The Fabergé Imperial collection
In order to be irreplaceable, one must always be different
– Coco Chanel
Extreme prides itself in nurturing the unique. Going beyond the usual luxury offering, each Extreme design is a custom commission for the client. Beyond the bespoke, an Extreme design captures life experiences in tangible form, creating bespoke kitchens, bedrooms and studies that are a true reflection of you.
As curators of the unique, our creative team continually explores bespoke design, in all forms and disciplines. With Easter on the horizon, our thoughts naturally turned to the decadent, unique and intricately designed Fabergé eggs.
Peter Carl Fabergé created the legendary series of lavish and ingenious jewelled Easter eggs between 1885 and 1917; the most famous of which is the ‘Imperial’ collection designed for the wives and mothers of Russian Tsars Alexander III and Nicholas II.
The Fabergé Imperial collection is considered as the last great commissioned series of objets d’art. With each design taking a year or more to make, they were bonafide labours of love, their themes changing with each egg and their designs becoming more and more elaborate each year.

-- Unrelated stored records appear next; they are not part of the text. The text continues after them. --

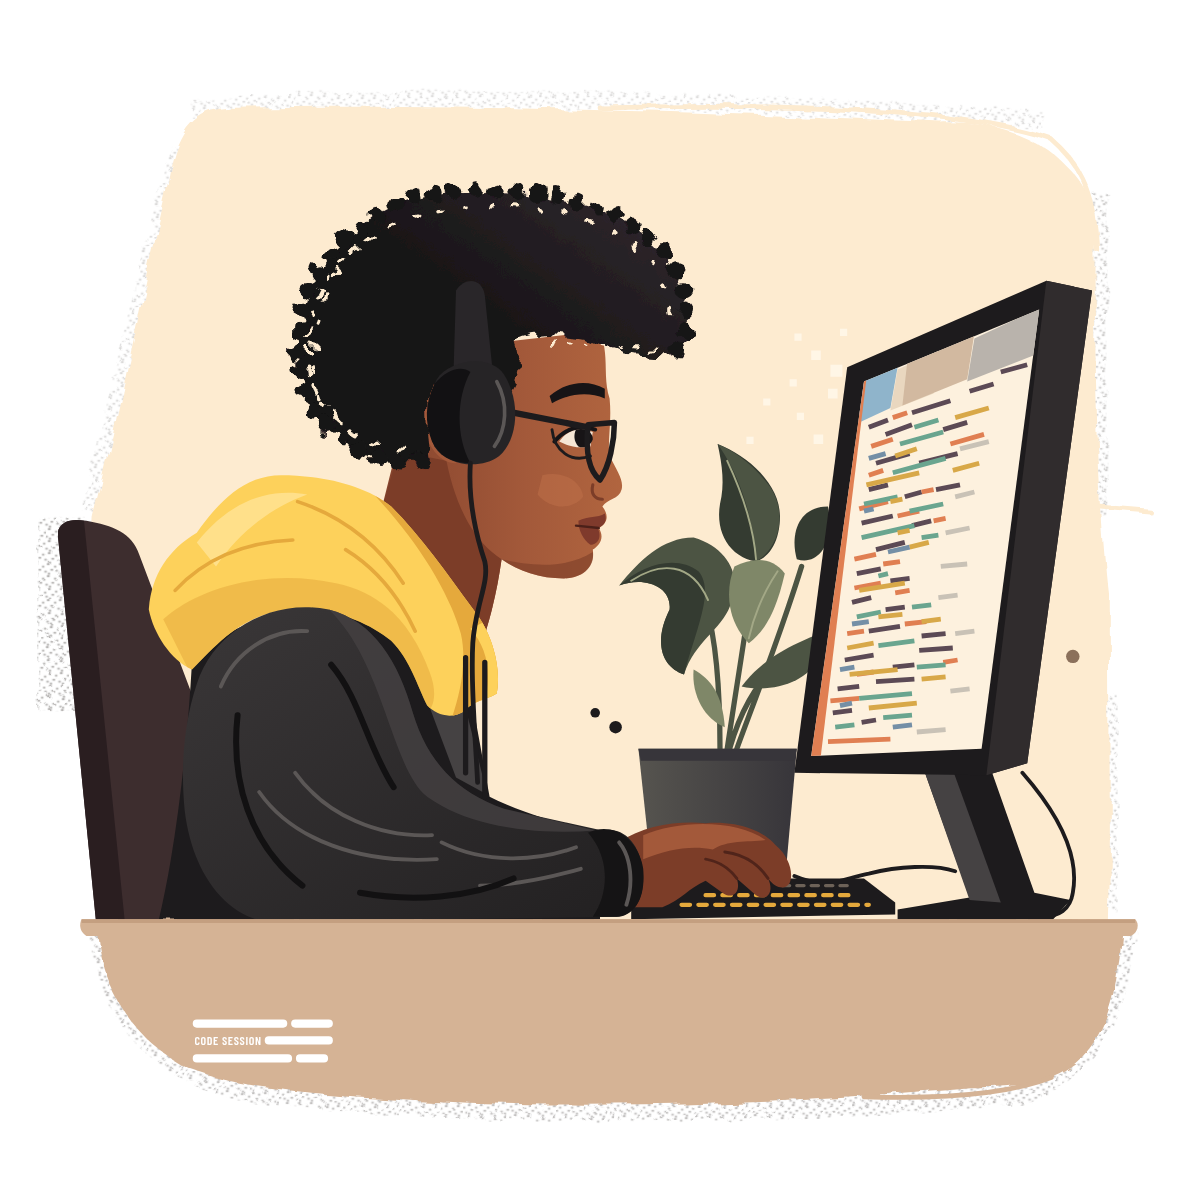
<!DOCTYPE html>
<html lang="en">
<head>
<meta charset="utf-8">
<title>Coder at a desk</title>
<link rel="stylesheet" href="https://fonts.googleapis.com/css2?family=Barlow+Condensed:wght@600&display=swap">
<style>
:root{
  --paper:#ffffff; --cream:#fdebd0; --cream-light:#fff6e6; --desk:#d5b395; --desk-edge:#c49f80;
  --ink:#1d1b1d; --ink-soft:#2b292a; --fold:#454243; --fold-light:#5b5756;
  --hair:#171416; --skin:#a3593a; --skin-dark:#7c3d28; --skin-light:#bd6f49;
  --yellow:#fdd15b; --yellow-light:#ffe08a; --yellow-dark:#e5a93c;
  --chair:#3d2d2e; --chair-dark:#2a1e20;
  --leaf:#4c5443; --leaf-dark:#343b31; --leaf-light:#7f8768; --pot:#4a4845; --pot-dark:#37353a;
  --screen:#fdf1de; --orange:#e07f52; --teal:#6aa58f; --blue:#8fb4cb; --mustard:#d8a848; --plum:#5c4a55; --grey:#b9b3ac;
}
*{box-sizing:border-box}
html,body{margin:0;background:var(--paper)}
.canvas{width:1200px;height:1200px;overflow:hidden;background:var(--paper)}
.canvas svg{display:block;width:1200px;height:1200px}
.line{fill:none;stroke-linecap:round;stroke-linejoin:round}
.code{fill:none;stroke-width:2}
.caption{font:600 5px "Barlow Condensed",sans-serif;fill:var(--paper);letter-spacing:.2px}
</style>
</head>
<body>
<main class="canvas">
<svg viewBox="0 0 500 500" role="img" aria-label="Illustration of a young coder with headphones typing at a desktop computer">
<defs>
  <pattern id="stipple" width="5" height="5" patternUnits="userSpaceOnUse">
    <path d="M0 .5h1M3 1.5h.8M1.5 2.8h1M4 3.6h.8M.4 4.4h.8" stroke="#8d8a88" stroke-width=".7"/>
  </pattern>
  <filter id="rough" x="-5%" y="-5%" width="110%" height="110%">
    <feTurbulence type="fractalNoise" baseFrequency=".09" numOctaves="2" seed="4"/>
    <feDisplacementMap in="SourceGraphic" scale="4"/>
  </filter>
  <filter id="curl" x="-10%" y="-10%" width="120%" height="120%">
    <feTurbulence type="fractalNoise" baseFrequency=".16" numOctaves="2" seed="9"/>
    <feDisplacementMap in="SourceGraphic" scale="7" xChannelSelector="R" yChannelSelector="G"/>
  </filter>
  <linearGradient id="skin-tone" x1="0" x2="1"><stop offset="0" stop-color="#86442d"/><stop offset=".6" stop-color="#a3593a"/><stop offset="1" stop-color="#b1653f"/></linearGradient>
  <linearGradient id="hair-tone" x1="0" x2="1" y1="1" y2="0"><stop offset=".5" stop-color="#171416"/><stop offset="1" stop-color="#332b31"/></linearGradient>
  <linearGradient id="pot-tone" x1="0" x2="1"><stop offset="0" stop-color="#56544f"/><stop offset="1" stop-color="#37353a"/></linearGradient>
  <linearGradient id="sleeve-tone" x1="0" x2="1" y2="1"><stop offset="0" stop-color="#3a3738"/><stop offset="1" stop-color="#222021"/></linearGradient>
  <clipPath id="screen-clip"><path d="M360 159L433 129L409 312L338 315Z"/></clipPath>
  <clipPath id="hood-clip"><path id="hood-shape" d="M62 254C63 240 70 229 82 222C91 209 102 198 117 198C134 198 152 202 163 211C176 224 187 240 198 255C205 264 209 278 207 289C202 292 197 292 194 296C188 300 182 298 178 294C174 286 171 275 163 267C151 257 131 251 114 255C98 259 89 270 80 279C71 275 64 264 62 254Z"/></clipPath>
</defs>

<g id="stippled-edges" fill="none" stroke="url(#stipple)" filter="url(#rough)">
  <path d="M76 62C64 105 53 155 39 214" stroke-width="10" opacity=".45"/>
  <path d="M26 216V296" stroke-width="20" opacity=".9"/>
  <path d="M80 46C150 36 350 44 435 50" stroke-width="7" opacity=".4"/>
  <path d="M457 80V215M461 290V380" stroke-width="9" opacity=".6"/>
  <path d="M43 386C46 420 62 440 96 452C200 466 340 462 428 454C456 440 464 420 468 386" stroke-width="12" opacity=".75"/>
</g>

<g id="wall" filter="url(#rough)">
  <path d="M94 45C180 43 310 47 392 51C425 50 449 66 456 88C456 150 457 205 462 250C462 300 463 345 462 386H42C40 330 36 270 39 216C50 170 60 120 70 76C73 56 80 46 94 45Z" fill="var(--cream)"/>
  <path class="line" d="M250 45C320 43 400 45 438 58C452 70 456 84 457 104M455 211L479 213" stroke="var(--cream)" stroke-width="2"/>
</g>
<g id="wall-specks">
  <path d="M331 139h3v3h-3zM338 146h4v4h-4zM346 152h5v5h-5zM345 162h4v4h-4zM329 158h3v3h-3zM318 166h3v3h-3zM350 137h3v3h-3zM311 182h3v3h-3zM339 181h4v4h-4zM332 172h3v3h-3z" fill="var(--cream-light)"/>
  <circle cx="256.500" cy="303" r="2.600" fill="var(--ink)"/><circle cx="248" cy="297" r="2" fill="var(--ink)"/>
  <circle cx="447" cy="273.500" r="2.800" fill="#8b705b"/>
</g>

<g id="chair">
  <path d="M24 222C25 217 30 216 36 217C47 219 55 222 58 231L84 300V384H40Z" fill="var(--chair)"/>
  <path d="M24 222C25 217 30 216 35 217L52 384H40Z" fill="var(--chair-dark)"/>
</g>

<g id="plant">
  <g class="line" stroke="var(--leaf)" stroke-width="2.200">
    <path d="M300 312C300 290 299 268 294 252M303 312C307 285 311 262 315 232M307 312C315 290 324 268 334 236M304 312C308 298 314 286 323 278"/>
  </g>
  <path d="M258 244C266 234 276 224 289 224C303 228 309 240 305 250C302 262 290 266 285 281C276 278 272 268 279 254C280 244 268 240 258 244Z" fill="var(--leaf)"/>
  <path d="M258 244C268 235 282 231 291 238C298 246 290 262 285 281C276 278 272 268 279 254C280 244 268 240 258 244Z" fill="var(--leaf-dark)"/>
  <path d="M299 185C312 190 325 202 325 215C325 225 321 232 315 234C304 232 298 222 300 210C302 202 301 194 299 185Z" fill="var(--leaf-dark)"/>
  <path d="M299 185C307 196 314 214 315 234C325 228 328 214 321 203C315 195 308 189 299 185Z" fill="var(--leaf)"/>
  <path d="M345 211C333 211 329 222 332 233C341 236 348 226 345 211Z" fill="var(--leaf-dark)"/>
  <path d="M306 236C314 232 322 232 327 239C324 252 320 262 312 268C303 259 302 246 306 236Z" fill="var(--leaf-light)"/>
  <path d="M344 263C331 268 318 274 309 286C322 289 337 284 341 274Z" fill="var(--leaf)"/>
  <path d="M289 279C296 283 301 289 302 303C294 300 288 290 289 279Z" fill="var(--leaf-light)"/>
  <path class="line" d="M263 242C275 234 288 234 295 250M303 192C310 207 314 220 315 233M324 238C318 247 314 257 312 266" stroke="#a3a886" stroke-width=".8"/>
  <path d="M266 312H332L327 368H272Z" fill="url(#pot-tone)"/>
  <path d="M266 312H332L331 317H267Z" fill="var(--pot-dark)"/>
</g>

<g id="monitor">
  <path class="line" d="M426 322C440 338 450 356 447 372C446 379 441 382 434 382" stroke="var(--ink)" stroke-width="1.600"/>
  <path d="M384 318H412L431 372L446 375L438 384H374L374 379L404 374Z" fill="var(--ink)"/>
  <path d="M384 318H396L417 376L404 375Z" fill="var(--fold)"/>
  <path d="M353 153L436 117L455 121L428 318L411 323L331 322Z" fill="var(--ink)"/>
  <path d="M436 117L455 121L428 318L411 323Z" fill="#302c2d"/>
  <path d="M360 159L433 129L409 312L338 315Z" fill="var(--screen)"/>
  <g clip-path="url(#screen-clip)">
    <path d="M356 160L374 153L371 170L358 176Z" fill="var(--blue)"/>
    <path d="M374 154L391 146L389 164L371 171Z" fill="#e9d7bf"/>
    <path d="M378 151L406 139L403 158L376 169Z" fill="#d2b9a0"/>
    <path d="M406 141L434 128L431 148L403 159Z" fill="var(--grey)"/>
    <path d="M357 160L361 158L342 315H336Z" fill="var(--orange)"/>
    <g id="code-lines">
      <path class="code" stroke="var(--plum)" d="M362 178l8-3M380 172l16-5M404 163l10-3M417 155l11-3M369 181l11-4M393 179l10-3M365 193l14-4M383 193l16-4M362 204l8-2M377 207l7-2M390 204l10-2M359 218l13-3M380 219l8-2M365 229l12-3M357 239l10-2M371 242l8-1M355 251l8-2M369 254l8-1M362 263l13-2M384 265l10-1M352 275l12-2M372 278l9-1M383 271l14-1M349 287l9-1M365 284l16-1M347 297l8-1M359 301l6-1"/>
      <path class="code" stroke="var(--orange)" d="M372 174l6-2M363 186l9-3M396 185l14-4M362 198l6-2M384 205l5-1M358 212l12-3M374 215l9-2M389 217l5-1M356 233l9-2M368 235l7-1M356 245l11-2M373 247l6-1M353 264l7-1M377 260l9-1M357 281l7-1M393 276l6-1M346 292l12-1M345 309l26-1"/>
      <path class="code" stroke="var(--teal)" d="M381 178l10-3M375 185l18-5M372 197l22-6M360 210l14-3M379 213l14-3M359 224l22-5M384 224l7-1M366 240l4-1M357 257l10-2M380 253l8-1M366 269l15-2M382 278l12-1M358 291l22-2M348 303l8-1M368 299l12-1"/>
      <path class="code" stroke="var(--mustard)" d="M373 190l9-3M398 174l14-4M397 196l11-3M361 202l22-5M371 209l5-1M374 222l5-1M379 228l8-2M358 246l19-3M366 257l10-1M384 259l8-1M353 270l11-2M354 281l20-2M384 283l10-1M362 295l20-2"/>
      <path class="code" stroke="#748fa6" d="M362 191l7-2M360 213l4-1M370 230l9-2M355 260l7-1M350 279l6-1M350 294l5-1M372 303l8-1"/>
      <path class="code" stroke="#c9c2b6" d="M400 187l12-3M398 207l8-2M394 222l10-2M392 236l11-1M391 249l8-1M398 264l8-1M396 288l8-1M382 305l12-1"/>
    </g>
  </g>
  <path class="line" d="M331 365C345 371 351 366 362 364C374 361 389 360 398 363" stroke="var(--ink)" stroke-width="1.600"/>
</g>

<g id="head">
  <path d="M178 146L250 138C254 148 251 157 254 166C255 176 253 184 254 190C257 196 260 200 259 204C258 208 253 208 251 211C254 215 253 218 249.500 220C252 224 250 227 247 229C248 236 243 241 235 241C225 241 216 238 209 233C207 247 204 260 198 276L158 216L166 184Z" fill="url(#skin-tone)"/>
  <path d="M166 188L186 192C190 212 198 226 209 233C207 247 204 260 198 276L158 216Z" fill="var(--skin-dark)"/>
  <path d="M226 198C234 196 242 200 243 207C238 213 229 212 224 206Z" fill="var(--skin-light)" opacity=".55"/>
  <path d="M209 233C222 236 236 237 247 230C248 236 243 241 235 241C225 241 216 238 209 233Z" fill="var(--skin-dark)" opacity=".6"/>
  <path d="M241 217C245 215 249 216 252 214C253 217 252 219 249 220C251 224 249 227 246 227C243 225 241 221 241 217Z" fill="#7f3a2c"/>
  <path class="line" d="M240 219L249.500 220" stroke="#4b2019"/>
  <path class="line" d="M247 202C246 206 248 208 251 208" stroke="var(--skin-dark)" stroke-width="1.300"/>
  <path d="M229 165C236 159 245 158 252 162L252 166C245 163 237 164 230 168Z" fill="var(--hair)"/>
  <path d="M233 184C237 178 243 178 247 180L246 186C241 187 237 186 233 184Z" fill="#f6e6d5"/>
  <path d="M240 179C244 178 247 180 247 183C246 186 243 187 241 186C239 184 239 181 240 179Z" fill="var(--hair)"/>
  <path class="line" d="M231 184C236 178 242 177 248 179" stroke="var(--hair)" stroke-width="1.600"/>
  <path d="M176 166C179 157 188 156 191 163L190 193C181 193 174 180 176 166Z" fill="var(--skin)"/>
  <path id="hair-mass" filter="url(#curl)" d="M179 191C166 195 151 192 145 184C130 178 123 160 125 143C124 126 134 105 149 97C158 86 172 82 188 81C204 79 222 80 236 84C256 87 274 99 282 115C288 128 289 142 280 149C266 149 256 146 244 141C232 139 222 138 214 142C217 152 216 158 212 164L180 160C176 168 178 180 179 191Z" fill="url(#hair-tone)"/>
  <g class="line" filter="url(#curl)">
    <path d="M175 191C160 193 148 189 144 182C128 175 122 156 125 141C124 123 135 103 150 96C160 84 173 81 188 80C204 78 222 79 236 83C257 87 275 99 283 116C288 128 288 141 280 148" stroke="var(--hair)" stroke-width="6.500" stroke-dasharray=".1 8.500"/>
    <path d="M168 187C153 185 141 178 135 168C127 151 131 126 144 109C157 94 177 87 196 86C221 84 246 90 262 101C276 112 281 124 279 138" stroke="var(--cream)" stroke-width="1.700" stroke-dasharray="1.500 9"/>
    <path d="M148 180C132 171 126 154 129 138C131 121 142 106 156 97" stroke="var(--cream)" stroke-width="1.800" stroke-dasharray="2 6"/>
    <path d="M230 143C246 142 262 147 278 145" stroke="var(--cream)" stroke-width="1.300" stroke-dasharray="1 6"/>
  </g>
  <g id="glasses" class="line" stroke="var(--ink)">
    <path d="M209 171L245 178" stroke-width="2.600"/>
    <path d="M245 177L256 176C256 184 254 194 250 200C245 196 244 187 245 177Z" stroke-width="2.300"/>
    <path d="M230 179C231 188 238 193 246 190" stroke-width="1.200"/>
  </g>
</g>

<g id="jacket-body">
  <path d="M80 276C98 254 140 248 166 264L196 288L204 332C216 338 232 343 250 348V384H66C74 350 78 310 80 276Z" fill="var(--ink)"/>
  <path d="M178 292L194 295L203 331L190 324Z" fill="var(--fold)"/>
</g>
<g id="hood">
  <use href="#hood-shape" fill="var(--yellow)"/>
  <g clip-path="url(#hood-clip)">
    <path d="M150 200C170 220 186 243 192 264C195 277 191 291 188 300L212 296V250L170 205Z" fill="var(--yellow-dark)"/>
    <path d="M196 262C203 270 205 280 202 293H212V254Z" fill="var(--yellow)"/>
    <path d="M68 258C84 244 112 237 140 243C160 247 172 261 179 280C183 290 180 298 176 296C170 280 160 262 143 257C112 249 92 262 80 282Z" fill="var(--yellow-dark)" opacity=".55"/>
    <path d="M82 226C95 210 110 203 128 206C114 211 100 221 90 236Z" fill="var(--yellow-light)"/>
    <path class="line" d="M73 246C85 233 101 226 122 225M124 209C142 215 157 226 168 243M144 229C157 237 166 248 173 263" stroke="var(--yellow-dark)" stroke-width="1.500"/>
  </g>
</g>

<g id="headphones">
  <path d="M190 121C194 115 201 116 202 123L205 152L189 154Z" fill="#292629"/>
  <path d="M182 158C187 150 204 147 210 156C217 167 216 183 208 190C200 196 186 194 181 186C177 177 178 166 182 158Z" fill="#262426"/>
  <path d="M181 160C186 154 192 152 196 155C190 166 190 182 196 193C188 193 183 190 180 184C177 176 177 168 181 160Z" fill="#121113"/>
  <path class="line" d="M207 159C212 168 211 179 206 186" stroke="var(--fold-light)" stroke-width="1.500"/>
  <path class="line" d="M196 193C195 208 198 222 202 234C204 243 198 252 197 268C196 286 198 305 199 326" stroke="var(--ink)" stroke-width="2"/>
  <path class="line" d="M194 274V322M202 276V332" stroke="var(--ink)" stroke-width="2.200"/>
</g>

<g id="keyboard">
  <path d="M263 378L296 366H360L373 376V381L263 383Z" fill="var(--ink)"/>
  <path class="line" d="M294 373H354M284 377H362" stroke="var(--yellow-dark)" stroke-width="1.800" stroke-dasharray="3.500 3.500"/>
  <path class="line" d="M326 369H356" stroke="#6d6258" stroke-width="1.400" stroke-dasharray="3 3"/>
</g>
<g id="hand">
  <path d="M258 351C268 344 282 342 294 343C307 342 318 346 323 352C328 356 331 363 329 368C327 371 323 370 320 366C323 372 319 376 315 373L307 366C309 372 305 375 301 372L294 367C287 370 284 375 276 378L258 378Z" fill="var(--skin-dark)"/>
  <path d="M268 348C282 342 306 341 319 350C311 351 303 350 297 354C288 352 278 354 268 358Z" fill="var(--skin)"/>
  <path class="line" d="M302 355C310 356 316 360 320 366M294 358C300 359 304 362 307 366" stroke="#50241a" stroke-width="1.200"/>
</g>

<g id="sleeve">
  <path d="M82 285C89 263 113 249 137 254C156 259 166 276 172 297C178 317 190 330 210 337L251 346C262 344 268 355 268 366C268 375 264 381 258 382L110 384C92 380 80 362 77 338C75 318 77 300 82 285Z" fill="url(#sleeve-tone)"/>
  <path d="M137 254C156 259 166 276 172 297C178 317 190 330 210 337L248 346C224 348 196 345 178 332C163 320 160 276 137 254Z" fill="var(--fold)" opacity=".75"/>
  <path d="M245 347C255 342 266 349 268 362C269 374 265 381 257 382L247 382C254 372 254 357 245 347Z" fill="#151415"/>
  <g class="line" stroke="var(--fold-light)" stroke-width="1.600">
    <path d="M92 286C98 272 112 262 128 263"/>
    <path d="M108 330C122 350 150 360 182 358M123 322C136 340 158 349 180 348"/>
    <path d="M184 351C202 360 224 359 240 353M200 369C214 369 228 366 242 362"/>
    <path d="M258 351C263 357 264 368 261 377"/>
  </g>
  <path class="line" d="M99 298C96 325 104 352 126 369M138 277C150 291 153 311 164 328M150 372C172 376 196 374 214 366" stroke="#121112" stroke-width="2.500"/>
</g>

<g id="desk">
  <path filter="url(#rough)" d="M38 384H468C466 410 462 432 448 443C436 452 423 453 404 453C340 459 240 463 168 458C130 456 94 453 76 444C52 430 42 409 40 384Z" fill="var(--desk)"/>
  <path d="M34 383H473C475 385 474 389 471 390H36C33 388 33 385 34 383Z" fill="var(--desk)"/>
  <path d="M34 383H473V384.600H34Z" fill="var(--desk-edge)"/>
  <path class="line" d="M360 457C392 458 420 456 438 449" stroke="var(--desk)" stroke-width="2"/>
</g>
<g id="desk-caption">
  <path class="line" d="M82 426.500H118M123 426.500H137M112 433.500H137M82 441H120M125 441H135" stroke="var(--paper)" stroke-width="3.400"/>
  <text class="caption" x="81" y="435.500" textLength="28">CODE SESSION</text>
</g>
</svg>
</main>
</body>
</html>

These exquisite designs are the ultimate in bespoke luxury, each entirely unique, with the only fixed requirement being that they each contain a surprise. In our opinion, one of the most intricate and delicate of the collection is the Lilies of the Valley egg, created in 1898 for Tsar Nicholas II as a gift for Tsaritsa Empress Alexandra Fyodornovna. The inspiration for this extraordinary piece comes from Alexandra’s love of flowers, in particular the Lilies of the valley.
Lilies of the Valley egg is embellished with pearls which are said to have been Alexandra’s favourite jewels. The egg is topped with rose pink enamel on a guilloche backdrop and is supported by cabriolet legs of green-gold leaves with rose-cut diamond dewdrops. The gold-stemmed lilies have green enamelled leaves and flowers made of gold set with rubies, pearls and diamonds.
Twisting a gold-mounted pearl button reveals three portraits from under the ruby-set Imperial crown; that of Tsar Nicholas II and his two oldest daughters Olga and Tatiana. These intricate miniatures are framed in rose diamonds and backed with gold panels.
The Fabergé eggs epitomise opulent design expression and although they serve no functional purpose, each one is an undeniable tour de force. Whilst appreciated by designers, historians and art curators worldwide, the design of the Fabergé eggs appeals to few; instead the eggs represent niche design, crafted entirely for the enjoyment of the individual for whom they were made.